Standing at 6’5’’ and 250 lbs., this Idaho native left all of his fucks in the womb. His name is David B. Bleak. Enlisting in 1950, Bleak joined the Army and became a medic attached to the 223IR/40thID and soon after he found himself in the midst of the Korean War.
On June 14, 1952, Sgt. Bleak volunteered for a prisoner snatch mission along with 20 other soldiers. As they ventured towards an enemy hill, the patrol was ambushed and the lead element of the patrol was hit. Bleak ran from the rear and began treating the wounded. In the meantime, enemy soldiers inside of a trench nearby opened fire and wounded another American.
Bleak simply rushed the trench and dove into it, tackling one Chinese soldier and, with only his hands, broke the soldier’s neck. He was then confronted by a second soldier, whom he also grabbed by the neck and crushed his windpipe. A third Chinese soldier then approached, and in the ensuing scuffle, Bleak used his combat knife to kill him.
The Sgt. then returned to the patrol like it was no big deal and attempted to treat more wounded members, but soon thereafter a Chinese hand grenade bounced off of the helmet of the soldier standing next to him and landed nearby. Bleak tackled the soldier over and covered him with his larger frame to protect him from the grenade.

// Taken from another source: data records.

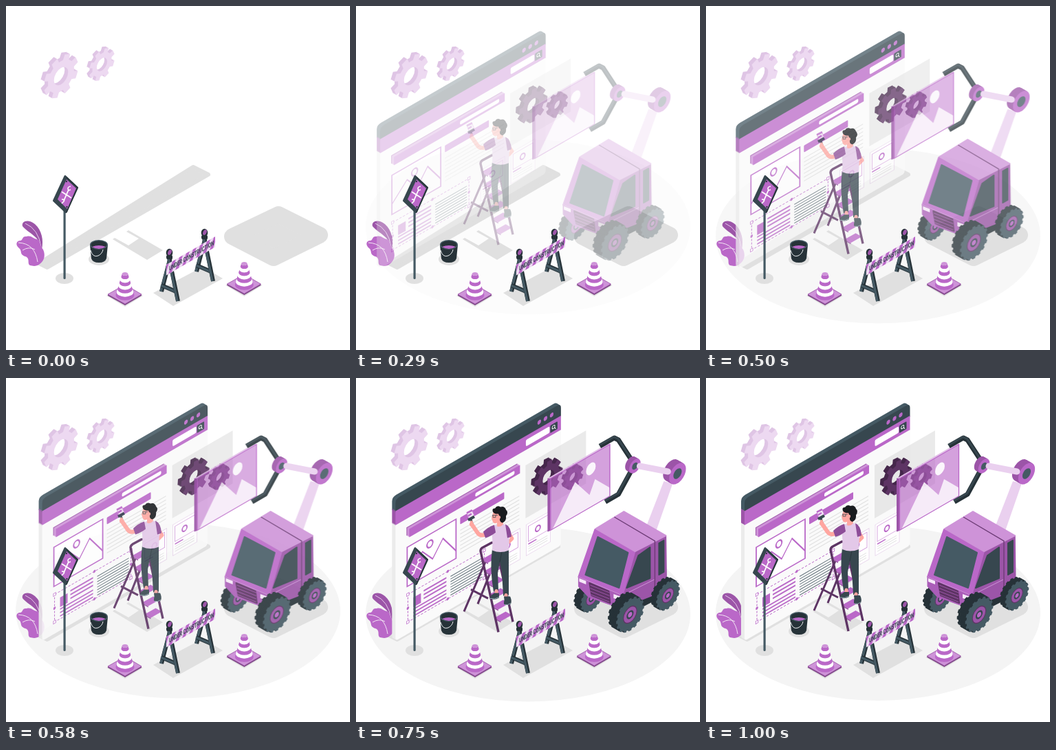
Write an HTML page that moves like this. It is 500 px wide and 500 px high and loops after 1040 ms.

```html
<!DOCTYPE html>
<html lang="en">
<head>
<meta charset="utf-8">
<title>Under construction</title>
<style>
html, body { margin: 0; width: 100%; height: 100%; overflow: hidden; background: #fff; }
svg { display: block; width: 100vw; height: 100vh; }
</style>
</head>
<body>
<svg id="stage" viewBox="0 0 500 500"></svg>
<script>
const purple = '#ba68c8', light = '#ce93d8', plum = '#9c55a8', deep = '#5d3464';
const slate = '#37474f', steel = '#455a64', ink = '#263238', shade = '#e0e0e0', skin = '#ffa6a0';

const poly = (points, fill, extra = '') => `<polygon points="${points}" fill="${fill}" ${extra}/>`;
const path = (d, fill, extra = '') => `<path d="${d}" fill="${fill}" ${extra}/>`;
const line = (d, color, w, extra = '') => path(d, 'none', `stroke="${color}" stroke-width="${w}" ${extra}`);
const oval = (x, y, rx, ry, fill, extra = '') => `<ellipse cx="${x}" cy="${y}" rx="${rx}" ry="${ry}" fill="${fill}" ${extra}/>`;
const rect = (x, y, w, h, fill, extra = '') => `<rect x="${x}" y="${y}" width="${w}" height="${h}" fill="${fill}" ${extra}/>`;
const group = (body, extra = '') => `<g ${extra}>${body}</g>`;
const move = (x, y, body) => group(body, `transform="translate(${x} ${y})"`);
// Upright isometric plane; x stays in screen pixels
const wall = (x, y, body) => group(body, `transform="translate(${x} ${y}) skewY(-30)"`);
const repeat = (n, fn) => Array.from({ length: n }, (_, i) => fn(i)).join('');
const rounded = (color, w) => `stroke="${color}" stroke-width="${w}" stroke-linejoin="round"`;

function gearShape(n, R, r, hole, turn = 22.5, taper = .08) {
  const step = 2 * Math.PI / n, points = [];
  for (let i = 0; i < n; i++) {
    const a = turn * Math.PI / 180 + i * step;
    for (const [f, q] of [[-.3, r], [-.3 + taper, R], [.3 - taper, R], [.3, r]])
      points.push([Math.sin(a + f * step) * q, -Math.cos(a + f * step) * q].map(v => v.toFixed(1)));
  }
  const ring = hole ? `M${hole} 0A${hole} ${hole} 0 1 0 ${-hole} 0A${hole} ${hole} 0 1 0 ${hole} 0` : '';
  return `M${points.join('L')}Z${ring}`;
}

function prism(x, y, d, depth, side, face) {
  return repeat(depth + 1, i => {
    const k = depth - i;
    return path(d, k ? side : face,
      `fill-rule="evenodd" transform="matrix(.866 -.5 0 1 ${x - k} ${y - k * .577})"`);
  });
}

const gear = (x, y, R, depth, side, face, turn) =>
  prism(x, y, gearShape(8, R, R * .76, R * .41, turn), depth, side, face);

function wheel(x, y, R, depth) {
  const disc = (r, fill) => `<circle r="${r}" fill="${fill}"/>`;
  return prism(x, y, gearShape(16, R, R * .91, 0, 0, .06), depth, ink, steel) +
    group(disc(R * .8, steel) + disc(R * .5, deep) + disc(R * .45, plum) + disc(R * .25, slate) + disc(R * .15, purple),
      `transform="matrix(.866 -.5 0 1 ${x} ${y})"`);
}

function shadows() {
  const soft = rounded(shade, 6), big = rounded(shade, 24);
  return poly('48,374 60,380 294,245 272,234', shade, soft) +
    poly('329,335 396,303 456,333 389,366', shade, big) +
    poly('155,339 158,337 178,348 193,338 175,328 178,326 228,355 205,369', shade) +
    poly('214,417 243,436 315,396 286,379', shade) +
    oval(85, 396, 13, 8, shade) + oval(135, 368, 15, 9, shade);
}

function plant() {
  return path('M52 354C49 334 33 331 24 320C22 313 32 309 42 317C52 326 55 340 52 354Z', plum) +
    line('M28 316Q47 324 51 350', '#e6c9ec', 1) +
    path('M35 377C30 374 36 367 28 364C19 361 24 356 19 352C13 347 15 341 21 341C25 340 23 334 30 335C37 333 39 338 45 339C51 342 49 349 54 354C58 363 55 371 49 375C44 379 39 378 35 377Z', purple) +
    line('M18 344Q42 345 46 372M24 355Q34 349 42 354', '#f3e5f5', 1);
}

function browser() {
  const W = 240.5;
  const shell = (top, bar, page) =>
    path(`M0 17V4Q0 -2 6 -2H${W - 6}Q${W} -2 ${W} 4V17Z`, top) + rect(0, 15.5, W, 21, bar) +
    path(`M0 36H${W}V199Q${W} 204 ${W - 4} 204H4Q0 204 0 200Z`, page);
  const handle = (x, y) => rect(x - 1.7, y - 2, 3.4, 4, '#fff', `stroke="${purple}" stroke-width=".8"`);
  const dot = (x, y) => oval(x, y, 1.8, 2, purple);
  const rows = (n, x, y, w, gap, color, size) => repeat(n, i => rect(x, y + i * gap, w, size, color));
  const card = x => rect(x, 145, 35, 45, '#fff', 'stroke="#e6d3ea" stroke-width=".8"') +
    rect(x + 3, 149, 29, 22, '#fff', `stroke="${light}" stroke-width=".8"`) +
    oval(x + 17, 160, 3.5, 4, 'none', `stroke="${purple}" stroke-width="1.8"`) +
    rect(x + 3, 174, 12, 1.6, purple) + rows(3, x + 3, 178, 28, 3.5, shade, 1);
  const content =
    repeat(3, i => oval(209 + i * 9, 6.8, 2.7, 3.1, purple)) +
    rect(189.5, 21.5, 34.5, 9.5, '#fff', 'rx="2"') + rect(225, 21, 10.5, 11, slate, 'rx="1"') +
    oval(229.7, 25.8, 2, 2.3, 'none', 'stroke="#fff" stroke-width="1"') + line('M231 27.5L233 30', '#fff', 1) +
    repeat(4, i => move(i - 4, (i - 4) * 1.154, rect(20, 53, 161, 12, i ? light : plum))) +
    rect(20, 53, 161, 12, purple) + rect(116, 56.5, 57, 5.5, '#fff', 'rx="2"') +
    rect(94, 79, 64, 10, purple, 'rx="1"') +
    rows(7, 94, 97, 86, 5.5, shade, 1.2) +
    rect(17, 78, 71, 57, '#fff', `stroke="${purple}" stroke-width="1.8"`) +
    oval(50, 92, 4.3, 5, 'none', `stroke="${purple}" stroke-width="2"`) +
    line('M17 120L39 97L54 116L69 95L88 124', purple, 1.6) +
    rect(18, 147, 111, 40, 'none', `stroke="${purple}" stroke-width="1" stroke-dasharray="3 2"`) +
    rect(26, 156, 11, 14, purple) + rows(3, 41, 154, 33, 5.5, purple, 2.2) + rows(3, 26, 172, 48, 5, purple, 2) +
    rows(8, 80, 156, 46, 3.9, '#607078', 1.1) +
    [18, 129].map(x => handle(x, 147) + handle(x, 187) + dot(x, 167)).join('') + dot(76, 147) + dot(76, 187) +
    card(190) + card(146);
  return repeat(5, i => wall(51 + i, 178 - (5 - i) * .577, shell(steel, plum, '#ebebeb'))) +
    wall(56, 178, shell(slate, purple, '#fafafa') + content) +
    wall(245, 127, rect(0, 0, 88, 77, '#dcdcdc', 'opacity=".6"')) +
    gear(278.5, 144.5, 24, 5, '#45274b', deep, 5) + gear(315, 144.5, 16.5, 4, '#45274b', deep);
}

function picture() {
  return poly('277,146 281,143.7 281,222 277,223.5', plum) + poly('277,146 364,95.5 368,96 281,146', '#e1bee7') +
    wall(281, 146,
      rect(0, 0, 87, 76, purple, 'opacity=".62"') +
      poly('3,76 36,26 57,57 65,38.5 87,64 87,76', '#faf3fb', 'opacity=".9"') +
      oval(59, 20, 7, 8.5, '#fff', 'opacity=".9"') +
      rect(.5, .5, 86, 75, 'none', `stroke="${purple}" stroke-width="1.3"`));
}

function truck() {
  const arm = (d, c, w) => line(d, c, w, 'stroke-linejoin="round"');
  const joint = (x, y, R, depth) => prism(x, y, gearShape(20, R, R, 0), depth, plum, purple) +
    group(`<circle r="${R * .5}" fill="${steel}"/>`, `transform="matrix(.866 -.5 0 1 ${x} ${y})"`);
  const claw = d => arm(d, ink, 7) + move(-.5, -1.5, arm(d, slate, 3));
  return picture() +
    poly('446,150 459,153 435,222 420,217', '#ead0ef') + joint(466, 139, 14, 9) +
    claw('M353 99L374 87L380 90L399 119') + claw('M361 180L380 169L398 136') +
    joint(404, 128, 9.5, 6) + line('M411 128L452 136', '#ead0ef', 9, 'stroke-linecap="round"') +
    wheel(341, 320.5, 18.5, 10) +
    poly('390,322 436,300 444,318 405,338', ink) +
    poly('404,252 449,229 450,308 386,333 386,314', plum, rounded(plum, 1.5)) +
    poly('346,220 404,252 386,316 322,289', purple, rounded(purple, 2)) +
    poly('322,289 386,316 386,332 372,331 336,318 322,303', '#aa5db8', rounded('#aa5db8', 1)) +
    poly('347,219 388,194 449,229 404,252', light, rounded(light, 2)) +
    line('M374 202L433 237V316', '#6d3c76', 1.4) +
    poly('350,231 394,254 381,305 332,286', steel, rounded(steel, 2)) +
    poly('409,258 426,246 426,291 392,305', slate, rounded(slate, 2)) +
    poly('439,240 446,236 446,282 439,286', slate, rounded(slate, 2)) +
    line('M322 289L386 316L432 293', light, 1) +
    poly('338,298 366,310 368,327 341,316', deep, rounded(deep, 2)) +
    repeat(4, i => line(`M339 ${301 + i * 4.5}L367 ${312 + i * 4.5}`, plum, 1)) +
    poly('323,291 333,295 333,300 323,296', '#f6e9f8') + poly('373,314 384,318 384,324 373,320', '#f6e9f8') +
    wheel(452, 316, 20, 8) + wheel(397, 344, 23.5, 12);
}

function painter() {
  const rail = (d, w = 3) => line(d, deep, w, 'stroke-linejoin="round"');
  const limb = (d, w) => line(d, skin, w, 'stroke-linecap="round" stroke-linejoin="round"');
  const ladder = rail('M157 338L188 266M177 327L202 264M167 306L192 319') +
    repeat(6, i => {
      const x = 183 + i * 3.7, y = 262 + i * 17;
      return poly(`${x},${y} ${x + 16},${y - 9} ${x + 25},${y - 4} ${x + 9},${y + 5}`, purple) +
        poly(`${x},${y} ${x + 9},${y + 5} ${x + 9},${y + 7} ${x},${y + 2}`, plum);
    }) +
    rail('M207 368L181 250Q181 247 184 245L197 238Q202 237 203 241L228 353', 3.4);
  const legs = path('M198 247Q210 252 222 247L222 277L222 314L214 315L212 280L209 266L206 282L207 308L200 309Q194 276 198 247Z', slate) +
    line('M209 266L212 251', ink, .8) + limb('M204 308V312M218 314V318', 5) +
    path('M195 317Q197 313 201 311L208 311L208 318Q201 322 195 319Z', slate) +
    path('M215 325Q216 320 215 316L224 316Q227 322 225 327Q218 330 215 327Z', slate) +
    line('M195 319Q202 321 208 317M216 328Q221 329 225 326', '#90a4ae', 1);
  const brush = path('M161 194L168 190L172 199L164 203Z', '#f3e5f5', `stroke="${light}" stroke-width=".8"`) +
    line('M161 195L169 191M163 199L168 196', purple, 2.4) +
    line('M163 205L172 200', slate, 4) + line('M167 204L170 213', slate, 3);
  const body = limb('M224 227L227 232L222 237', 5) + limb('M188 226Q181 229 177 224L168 211', 6) + limb('M167 212L168 208', 4) +
    path('M199 214Q210 208 220 213Q224 222 222 249Q210 254 198 249Q199 232 197 222Z', '#e3c8e8') +
    path('M201 212Q192 215 185 222L188 231Q197 228 203 223Z', '#8d4d98') +
    path('M217 211Q225 214 226 229L220 231Z', '#8d4d98');
  const head = path('M200 191L197 202L199 208Q201 211 205 209L205 214Q210 216 214 211L213 199L207 191Z', skin) +
    path('M199 193Q197 188 202 188Q205 183 210 186Q216 184 218 190Q222 194 218 199Q219 206 213 209Q208 208 209 202L207 196Q202 197 199 193Z', '#191c1f') +
    oval(208.5, 201, 1.6, 2.2, skin) + line('M198 198H206M199 198V201H203V198', slate, .8);
  return ladder + legs + brush + body + head;
}

function sign() {
  return rect(83.5, 290, 3.2, 107, steel, 'rx="1.5"') +
    poly('86,247.5 103.5,264 87,299.5 69.5,283', slate, rounded(slate, 3)) +
    line('M88 249L104 264L88 300', ink, 1.5) +
    poly('88,252 102,265 89,295 75,281', purple) +
    line('M81 270L95 279', '#fff', 2) + line('M91 267L84 283', '#fff', 1.8) +
    line('M94 262Q88 263 91 268L94 267M81 281Q86 281 84 284L81 287', '#fff', 1.6) +
    oval(88, 255, 1, 1.2, ink) + oval(88.5, 292, 1, 1.2, ink);
}

function bucket() {
  return path('M122 347L124 367Q126 373 135 373Q144 373 146 367L148 347Z', ink) +
    oval(135, 347, 13, 7, steel) + oval(135, 347, 11.5, 5.7, ink) +
    path('M125 350Q135 346 145 350Q135 356 125 350Z', purple) +
    line('M123 355Q126 366 134 363Q140 360 141 354', '#eceff1', 1);
}

function cone() {
  const count = 7;
  const level = i => [420 - 30.5 * i / count, 13.5 - 9.2 * i / count];
  const bands = repeat(count, i => {
    const [y, r] = level(i), [y2, r2] = level(i + 1);
    return path(`M${173 - r} ${y}A${r} ${r * .577} 0 0 0 ${173 + r} ${y}L${173 + r2} ${y2}A${r2} ${r2 * .577} 0 0 1 ${173 - r2} ${y2}Z`,
      i % 2 ? '#fff' : purple);
  });
  return poly('146,421 173,406 199,421 173,437', shade) +
    poly('148,419 173,433 197,419 197,421 173,435 148,421', '#7d4486') +
    poly('148,419 173,405 197,419 173,433', light, `stroke="${plum}" stroke-width=".8"`) +
    bands + oval(173, 389.5, 4.3, 2.5, light);
}

function barrier() {
  const leg = d => line(d, ink, 6) + move(-1, 0, line(d, steel, 3.5));
  const trestle = leg('M239 365L226 415') + leg('M226 406L247 415') + leg('M237 366L250 429') +
    rect(233, 362, 9, 6, ink, 'rx="2"') + oval(237.5, 358.5, 4.8, 5.8, ink) +
    oval(238, 358, 2.6, 4, plum, 'transform="rotate(25 238 358)"');
  const stripes = repeat(8, i => poly(`${i * 10 - 7},15.5 ${i * 10 - 2},15.5 ${i * 10 + 4},0 ${i * 10 - 1},0`, purple));
  return trestle + move(51, -29, trestle) +
    wall(233, 376, `<clipPath id="board"><rect width="71" height="15.5"/></clipPath>` +
      rect(0, 0, 71, 15.5, '#edd9f1') + group(stripes, 'clip-path="url(#board)"')) +
    `<text transform="matrix(.62 -.358 0 1 237 385)" font-family="Roboto, 'Open Sans', sans-serif" font-weight="700" font-size="9.6" fill="${slate}">UNDER CONSTRUCTION</text>`;
}

const stage = document.getElementById('stage');
const mover = (axis, body) => group(body, `data-axis="${axis}"`);
stage.innerHTML =
  mover('y', oval(250, 342, 236, 127, '#f4f4f4')) + shadows() +
  gear(80, 102, 29, 5, '#dfc5e5', '#edd9f1') + gear(139.5, 85, 21.5, 4, '#dfc5e5', '#edd9f1') +
  plant() + mover('x', browser()) + mover('x', truck()) + mover('y', painter()) +
  sign() + bucket() + cone() + move(173.3, -15, cone()) + barrier();

const movers = [...stage.querySelectorAll('[data-axis]')];
const bezier = (s, a, b) => 3 * (1 - s) ** 2 * s * a + 3 * (1 - s) * s * s * b + s ** 3;

// Ease with a slight overshoot: cubic-bezier(.36, -.01, .5, 1.38)
function ease(x) {
  let lo = 0, hi = 1;
  for (let i = 0; i < 30; i++) {
    const mid = (lo + hi) / 2;
    if (bezier(mid, .36, .5) < x) lo = mid; else hi = mid;
  }
  return bezier(lo, -.01, 1.38);
}

function draw() {
  const time = performance.now() % 1040;
  const tick = Math.floor(time * .024 + .1); // 24 steps per second
  const p = time < 130 ? 0 : ease(Math.min(1, tick / 24));
  const shift = 30 * (p - 1);
  for (const el of movers) {
    el.setAttribute('opacity', Math.max(0, Math.min(1, p)));
    el.setAttribute('transform', el.dataset.axis === 'x' ? `translate(${shift} 0)` : `translate(0 ${shift})`);
  }
  requestAnimationFrame(draw);
}
draw();
</script>
</body>
</html>
```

The patrol then continued on its mission, and was successful in capturing several Chinese prisoners. On their way back, they were ambushed again by another group of Chinese hidden in a trench with an automatic weapon. Three of the other soldiers were wounded in the attack, and as Bleak attempted to run to them, he was hit in the leg. In spite of the enemy fire and his own injury, Bleak picked up a wounded soldier and began to carry him down the hill. He was then confronted by two more Chinese. Putting down the wounded soldier, Bleak charged them and smashed their heads together with such force that he fractured both of their skulls.
Eventually, all 20 men of the patrol returned to the UN lines, even though a third of them were wounded.
For his actions, Sgt. Bleak was awarded the Medal of Honor.
Hat Tip John D. F.